“At Widows Creek, we can use the plants’ many electric transmission lines to bring in lots of renewable energy to power our new data center,” said Patrick Gammons, Senior Manager of Data Center Energy and Location Strategy at Google. “Thanks to an arrangement with Tennessee Valley Authority, our electric utility, we’ll be able to scout new renewable energy projects and work with TVA to bring the power onto their electrical grid. Ultimately, this contributes to our goal of being powered by 100 percent renewable energy.”
Google is unique in its focus on the southeast, but it’s not the only huge data center player to focus its infrastructure in a particular region. eBay houses its U.S. data center infrastructure in the Southwest, with facilities in Phoenix, Las Vegas and West Jordan, Utah, with another site currently under construction in Reno, Nevada.

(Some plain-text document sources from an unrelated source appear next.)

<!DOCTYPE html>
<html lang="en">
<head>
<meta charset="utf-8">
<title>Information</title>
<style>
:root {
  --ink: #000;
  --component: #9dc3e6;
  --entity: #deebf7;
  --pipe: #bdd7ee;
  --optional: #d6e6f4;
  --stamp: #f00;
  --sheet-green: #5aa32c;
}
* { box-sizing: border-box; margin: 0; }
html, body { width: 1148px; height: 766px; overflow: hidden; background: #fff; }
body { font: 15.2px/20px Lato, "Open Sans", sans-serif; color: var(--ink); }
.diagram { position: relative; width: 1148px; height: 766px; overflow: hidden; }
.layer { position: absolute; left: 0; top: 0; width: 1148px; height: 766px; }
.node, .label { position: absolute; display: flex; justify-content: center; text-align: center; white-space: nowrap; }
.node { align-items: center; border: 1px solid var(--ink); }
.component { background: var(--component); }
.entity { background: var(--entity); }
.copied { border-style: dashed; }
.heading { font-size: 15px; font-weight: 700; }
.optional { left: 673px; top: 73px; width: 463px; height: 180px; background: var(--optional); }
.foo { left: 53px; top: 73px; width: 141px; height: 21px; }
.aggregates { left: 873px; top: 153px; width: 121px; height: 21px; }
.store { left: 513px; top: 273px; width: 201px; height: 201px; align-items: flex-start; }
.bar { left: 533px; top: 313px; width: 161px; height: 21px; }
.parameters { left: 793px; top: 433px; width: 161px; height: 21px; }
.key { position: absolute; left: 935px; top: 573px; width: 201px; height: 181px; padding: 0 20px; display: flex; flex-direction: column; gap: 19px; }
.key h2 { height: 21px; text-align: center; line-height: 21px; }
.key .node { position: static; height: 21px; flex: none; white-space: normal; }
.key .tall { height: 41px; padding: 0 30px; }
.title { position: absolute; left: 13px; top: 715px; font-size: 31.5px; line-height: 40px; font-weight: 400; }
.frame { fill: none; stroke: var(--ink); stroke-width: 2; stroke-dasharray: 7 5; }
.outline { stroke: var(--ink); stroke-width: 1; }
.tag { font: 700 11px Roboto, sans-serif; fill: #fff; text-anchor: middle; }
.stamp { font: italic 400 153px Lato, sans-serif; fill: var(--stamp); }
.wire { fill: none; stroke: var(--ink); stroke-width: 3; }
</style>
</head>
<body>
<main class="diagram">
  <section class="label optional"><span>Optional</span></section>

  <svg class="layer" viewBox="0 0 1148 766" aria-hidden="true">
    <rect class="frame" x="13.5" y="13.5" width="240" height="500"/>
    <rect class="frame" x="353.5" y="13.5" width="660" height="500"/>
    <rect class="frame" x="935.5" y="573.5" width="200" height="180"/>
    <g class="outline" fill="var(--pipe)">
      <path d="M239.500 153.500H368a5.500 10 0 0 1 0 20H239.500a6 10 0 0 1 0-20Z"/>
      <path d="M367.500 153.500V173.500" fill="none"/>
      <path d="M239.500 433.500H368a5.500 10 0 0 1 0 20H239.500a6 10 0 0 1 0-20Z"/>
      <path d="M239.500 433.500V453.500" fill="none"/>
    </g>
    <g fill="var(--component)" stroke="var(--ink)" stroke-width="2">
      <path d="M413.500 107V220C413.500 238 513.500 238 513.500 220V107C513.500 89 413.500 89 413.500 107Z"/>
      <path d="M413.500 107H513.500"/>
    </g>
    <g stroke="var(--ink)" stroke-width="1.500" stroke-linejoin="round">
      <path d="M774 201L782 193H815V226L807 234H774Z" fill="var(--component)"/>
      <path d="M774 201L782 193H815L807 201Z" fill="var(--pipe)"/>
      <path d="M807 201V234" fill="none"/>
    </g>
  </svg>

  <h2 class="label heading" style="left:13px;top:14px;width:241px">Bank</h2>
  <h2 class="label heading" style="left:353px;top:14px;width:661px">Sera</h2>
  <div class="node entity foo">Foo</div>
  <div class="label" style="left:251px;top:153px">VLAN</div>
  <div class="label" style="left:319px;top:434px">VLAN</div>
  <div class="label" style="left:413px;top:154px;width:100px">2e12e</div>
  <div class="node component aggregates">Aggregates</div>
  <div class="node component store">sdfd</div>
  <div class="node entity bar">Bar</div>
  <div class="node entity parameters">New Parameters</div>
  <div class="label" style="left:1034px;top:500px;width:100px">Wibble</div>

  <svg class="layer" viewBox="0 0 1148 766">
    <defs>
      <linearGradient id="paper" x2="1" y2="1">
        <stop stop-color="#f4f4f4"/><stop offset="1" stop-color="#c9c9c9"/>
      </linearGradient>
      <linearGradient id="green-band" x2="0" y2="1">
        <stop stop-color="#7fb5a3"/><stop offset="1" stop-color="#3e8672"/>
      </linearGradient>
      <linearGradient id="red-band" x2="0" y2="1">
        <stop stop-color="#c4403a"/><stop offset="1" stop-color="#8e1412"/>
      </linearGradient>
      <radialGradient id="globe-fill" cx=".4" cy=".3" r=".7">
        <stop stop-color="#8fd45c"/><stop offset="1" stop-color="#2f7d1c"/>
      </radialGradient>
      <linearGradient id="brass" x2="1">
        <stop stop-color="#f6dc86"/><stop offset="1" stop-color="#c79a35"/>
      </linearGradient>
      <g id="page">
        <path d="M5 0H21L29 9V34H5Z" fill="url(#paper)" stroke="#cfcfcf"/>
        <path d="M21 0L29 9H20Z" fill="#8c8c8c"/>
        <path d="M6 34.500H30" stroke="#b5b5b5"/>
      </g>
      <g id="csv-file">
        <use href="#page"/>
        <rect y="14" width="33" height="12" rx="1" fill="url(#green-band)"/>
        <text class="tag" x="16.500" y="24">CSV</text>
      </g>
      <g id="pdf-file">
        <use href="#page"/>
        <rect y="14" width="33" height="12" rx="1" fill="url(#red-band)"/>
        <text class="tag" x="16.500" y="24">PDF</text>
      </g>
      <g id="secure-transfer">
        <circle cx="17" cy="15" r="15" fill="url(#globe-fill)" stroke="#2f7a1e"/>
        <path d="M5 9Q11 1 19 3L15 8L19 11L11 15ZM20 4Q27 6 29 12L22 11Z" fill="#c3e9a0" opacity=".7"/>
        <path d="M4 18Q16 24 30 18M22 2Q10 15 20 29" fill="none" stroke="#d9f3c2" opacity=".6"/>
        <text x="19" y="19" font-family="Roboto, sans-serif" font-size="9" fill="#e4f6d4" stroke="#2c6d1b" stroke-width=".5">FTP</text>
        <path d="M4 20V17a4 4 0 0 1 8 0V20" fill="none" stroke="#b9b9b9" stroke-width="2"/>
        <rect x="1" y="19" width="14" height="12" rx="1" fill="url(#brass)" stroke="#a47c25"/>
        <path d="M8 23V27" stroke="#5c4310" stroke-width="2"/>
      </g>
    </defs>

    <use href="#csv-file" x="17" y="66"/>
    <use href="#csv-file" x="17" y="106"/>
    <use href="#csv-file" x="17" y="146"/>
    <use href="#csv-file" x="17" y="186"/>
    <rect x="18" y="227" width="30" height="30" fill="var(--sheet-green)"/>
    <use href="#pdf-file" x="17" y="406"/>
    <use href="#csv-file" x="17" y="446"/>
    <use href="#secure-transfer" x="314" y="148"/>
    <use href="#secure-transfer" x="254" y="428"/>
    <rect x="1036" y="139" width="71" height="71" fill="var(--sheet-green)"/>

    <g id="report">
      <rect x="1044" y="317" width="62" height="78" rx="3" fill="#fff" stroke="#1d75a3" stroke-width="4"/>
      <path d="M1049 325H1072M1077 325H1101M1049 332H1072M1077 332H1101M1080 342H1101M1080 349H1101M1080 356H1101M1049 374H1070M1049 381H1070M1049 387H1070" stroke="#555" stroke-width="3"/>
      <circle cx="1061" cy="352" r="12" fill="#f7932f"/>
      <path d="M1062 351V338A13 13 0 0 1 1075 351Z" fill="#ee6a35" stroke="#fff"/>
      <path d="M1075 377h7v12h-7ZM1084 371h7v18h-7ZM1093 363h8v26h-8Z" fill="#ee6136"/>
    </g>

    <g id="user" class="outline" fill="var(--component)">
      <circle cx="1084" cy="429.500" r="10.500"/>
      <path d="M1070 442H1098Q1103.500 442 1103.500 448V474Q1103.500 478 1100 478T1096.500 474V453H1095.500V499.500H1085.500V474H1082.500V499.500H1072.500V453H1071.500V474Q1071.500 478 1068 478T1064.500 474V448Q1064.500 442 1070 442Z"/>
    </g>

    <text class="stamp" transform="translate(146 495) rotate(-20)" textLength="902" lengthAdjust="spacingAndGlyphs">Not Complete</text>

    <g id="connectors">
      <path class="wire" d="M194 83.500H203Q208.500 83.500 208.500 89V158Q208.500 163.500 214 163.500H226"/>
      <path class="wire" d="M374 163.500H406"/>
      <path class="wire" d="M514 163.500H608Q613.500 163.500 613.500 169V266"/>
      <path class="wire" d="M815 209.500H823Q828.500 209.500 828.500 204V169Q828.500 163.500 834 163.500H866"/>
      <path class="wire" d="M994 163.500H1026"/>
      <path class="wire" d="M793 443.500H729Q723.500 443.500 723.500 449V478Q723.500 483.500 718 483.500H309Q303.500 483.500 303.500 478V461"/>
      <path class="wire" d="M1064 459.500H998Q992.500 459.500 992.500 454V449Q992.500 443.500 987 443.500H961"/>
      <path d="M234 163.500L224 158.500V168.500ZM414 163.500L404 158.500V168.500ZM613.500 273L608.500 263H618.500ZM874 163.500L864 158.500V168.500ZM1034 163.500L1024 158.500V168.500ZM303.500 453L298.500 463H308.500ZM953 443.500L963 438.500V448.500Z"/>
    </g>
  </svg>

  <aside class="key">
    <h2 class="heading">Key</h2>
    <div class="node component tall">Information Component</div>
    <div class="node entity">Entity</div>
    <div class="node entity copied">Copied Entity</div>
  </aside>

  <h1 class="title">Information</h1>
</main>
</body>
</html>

Does Google have different site selection criteria than other cloud-scale players? Or is it simply ahead of its time in choosing markets like South Carolina, Tennessee and northern Alabama? To a large degree, Google’s Southeastern projects are opportunistic purchases of distressed properties with great power infrastructure, allowing Google to operate with a low cost structure. Some of the largest Internet players have the resources to pursue these type of retrofits, but most prefer a ground-up “greenfield” build that allows them to customize every element of the data center. Google does greenfield builds in some markets, and retrofits in others.
Ultimately, data centers will follow the eyeballs, and be placed in proximity to the end users they serve. That favors locating data centers in the Eastern U.S., as about 58 percent of the U.S. population resides east of the Mississippi River. The country’s population density is reflected by this night-time satellite image.
As Google fills in its infrastructure map, it makes sense to focus on the eastern U.S. The concentration of infrastructure in the southeast is clearly sufficient to serve Internet traffic to the huge mass of users in the Northeast corridor – which is one of the most expensive regions to build and operate a data center. Building that capacity in the Southeast is cheaper.
Capacity planning is one of the toughest challenges in the data center business. Creating regional data center hubs allows cloud-scale companies to rapidly add server capacity and electric power, creating economies of scale as more workloads migrate into these massive server farms.
As Internet audiences grow into the billions, content providers have focused on edge computing, building smaller data centers in local markets to accelerate the delivery of videos and applications. In a discussion with Data Center Frontier last year, Kava said he expects that Google’s data center strategy will remain focused on large regional cloud campuses, but the company can adapt quickly to user requirements.
“The campus model still makes a lot of sense,” said Kava. “But we may have to eventually have a more distributed approach. You’re going to have to have more edge cache nodes. It won’t replace the campus system, but we might see more of that. We have to be prepared to react to the business imperatives.”